“So we need to be there making sure they know we have these products, that we can help fuel their growth,” Premier Christy Clark says, explaining why she is leading a trade mission to China and India.
Premier Christy Clark leaves for Guangzhou, China, on Friday for a 14-day trade mission. Representatives of more than 120 companies, educational institutions and business groups and 100 people from community organizations in B.C. will be on the mission for at least part of the trip. Ms. Clark has scheduled more than 100 meetings, announcements and signings of contracts, memoranda of understanding and letters of intent before she returns on Nov. 18 from Delhi.
However, her trip may not mean much for the B.C. economy. An academic study on whether trade missions increase trade, published last year in the Canadian Journal of Economics, concluded that trade missions have “small, negative and mainly insignificant effects.”
Researchers at UBC’s Sauder School of Business – John Ries, HSBC professor in Asian business, and Keith Head, HSBC professor in Asian commerce – reviewed eight Team Canada trade missions to 17 different countries from 1994 to 2002. According to the Canadian government, the missions, often led by the prime minister, generated $33.2-billion in new business.
But several business deals would have happened regardless of whether the politicians made the trips, the researchers concluded. They did not find any reliable evidence that the missions generated tens of billions of dollars in new business deals.
“Trade is volatile,” Prof. Head said Wednesday in an interview. The research had a benchmark to show what could be expected without the missions and the results of the trips. “There was no significant change in trade. It was just as likely to go up [after the mission]as to go down.”

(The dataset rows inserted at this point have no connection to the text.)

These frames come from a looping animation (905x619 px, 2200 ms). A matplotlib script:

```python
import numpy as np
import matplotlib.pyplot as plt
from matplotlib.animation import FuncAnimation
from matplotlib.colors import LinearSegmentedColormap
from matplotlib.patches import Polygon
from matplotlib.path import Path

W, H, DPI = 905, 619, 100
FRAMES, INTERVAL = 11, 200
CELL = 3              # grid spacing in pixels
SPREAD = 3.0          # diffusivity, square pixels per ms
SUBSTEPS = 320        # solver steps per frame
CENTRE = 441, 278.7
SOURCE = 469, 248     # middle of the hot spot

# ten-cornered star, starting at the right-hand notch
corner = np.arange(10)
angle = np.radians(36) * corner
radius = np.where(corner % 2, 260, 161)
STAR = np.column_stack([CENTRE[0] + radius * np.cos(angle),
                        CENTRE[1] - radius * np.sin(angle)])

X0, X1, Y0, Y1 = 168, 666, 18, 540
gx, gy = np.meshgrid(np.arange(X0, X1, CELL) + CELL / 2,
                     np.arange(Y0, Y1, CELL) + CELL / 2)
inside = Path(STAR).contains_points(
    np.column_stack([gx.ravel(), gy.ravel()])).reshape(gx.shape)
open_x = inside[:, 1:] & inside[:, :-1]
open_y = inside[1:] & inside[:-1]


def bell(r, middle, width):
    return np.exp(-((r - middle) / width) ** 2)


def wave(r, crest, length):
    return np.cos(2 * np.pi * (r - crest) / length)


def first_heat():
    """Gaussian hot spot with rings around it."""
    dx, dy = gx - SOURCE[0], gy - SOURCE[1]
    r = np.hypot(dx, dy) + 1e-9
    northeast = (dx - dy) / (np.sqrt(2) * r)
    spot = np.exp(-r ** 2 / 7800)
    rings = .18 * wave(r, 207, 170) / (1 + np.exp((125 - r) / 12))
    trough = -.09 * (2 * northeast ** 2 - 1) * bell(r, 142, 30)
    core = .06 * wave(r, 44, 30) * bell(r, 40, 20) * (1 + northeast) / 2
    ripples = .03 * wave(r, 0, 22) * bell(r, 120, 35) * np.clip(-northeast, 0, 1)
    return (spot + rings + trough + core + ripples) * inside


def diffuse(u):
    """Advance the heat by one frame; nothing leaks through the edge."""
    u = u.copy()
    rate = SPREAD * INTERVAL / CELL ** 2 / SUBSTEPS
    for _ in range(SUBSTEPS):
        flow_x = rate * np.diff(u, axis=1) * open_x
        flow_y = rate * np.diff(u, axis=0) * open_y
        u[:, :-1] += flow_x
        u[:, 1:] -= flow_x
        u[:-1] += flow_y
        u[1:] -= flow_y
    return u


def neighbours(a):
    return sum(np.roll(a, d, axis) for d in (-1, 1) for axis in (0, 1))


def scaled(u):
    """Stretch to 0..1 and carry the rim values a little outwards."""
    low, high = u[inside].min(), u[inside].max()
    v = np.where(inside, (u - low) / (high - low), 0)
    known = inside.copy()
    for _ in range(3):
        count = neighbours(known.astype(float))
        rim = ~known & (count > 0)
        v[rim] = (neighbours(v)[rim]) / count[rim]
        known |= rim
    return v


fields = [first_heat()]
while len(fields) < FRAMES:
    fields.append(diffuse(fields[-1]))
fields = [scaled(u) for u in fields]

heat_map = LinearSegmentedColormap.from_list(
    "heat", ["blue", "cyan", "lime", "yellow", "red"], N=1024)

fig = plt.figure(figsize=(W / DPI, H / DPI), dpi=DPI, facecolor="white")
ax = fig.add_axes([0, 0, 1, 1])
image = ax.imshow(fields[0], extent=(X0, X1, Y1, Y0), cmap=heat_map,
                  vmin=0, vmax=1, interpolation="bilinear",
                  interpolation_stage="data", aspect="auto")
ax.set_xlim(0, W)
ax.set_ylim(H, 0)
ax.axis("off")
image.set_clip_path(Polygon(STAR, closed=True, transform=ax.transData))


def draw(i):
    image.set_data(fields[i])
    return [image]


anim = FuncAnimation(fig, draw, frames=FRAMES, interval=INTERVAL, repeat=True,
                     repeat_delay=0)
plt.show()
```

In searching for reasons why high-profile trips had no significant financial returns, the researchers found that the trips were to countries where Canadian businesses were already active. Announcements of new business deals were often agreements that would have been made regardless of the mission. The announcements were timed to coincide with the arrival of the politicians.
The College of the Rockies is one of 15 educational institutions participating in the mission. Similar to the findings in the academic study, the college had already planned to be in the area where the government trade mission was going.
Patricia Bowron, the school’s executive director of international affairs, said the college often sends staff and faculty members to Asia to recruit and develop partnerships for faculty exchanges and overseas studies for students. Most recently, they were in Asia a week ago. Foreign students account for around 6 per cent of the enrolment of 2,633 at the Cranbrook-based college.
Ms. Bowron still saw value in joining with the trade mission. The government and education institutions will be working collaboratively to promote B.C. as a destination, she said. That message will help the college in its work, she said.
Another example: Several B.C. mining companies will be in Beijing when Ms. Clark arrives. Ms. Clark’s trip coincides with the sixth annual “investment attraction mission to China.” The B.C. government organizes the mining-related mission to profile B.C. resources and help exploration companies find potential partners.
The mining-industry mission is in various cities in China from Nov. 2 to Nov. 15. But on Nov. 8, both the mining-industry mission and Ms. Clark are scheduled to be at the Canada Mineral Investment Forum.
Prof. Head said he did not set out to find that missions did not lead to an increase in trade. A conclusion that trade increased after a mission would have bolstered other research he was working on. “I was disappointed when it did not play out, and we could not find the results,” Prof. Head said.
“But you have to let the data speak … Until we have some real evidence to show that they work, we better trust the statistics. That’s why we look at data.”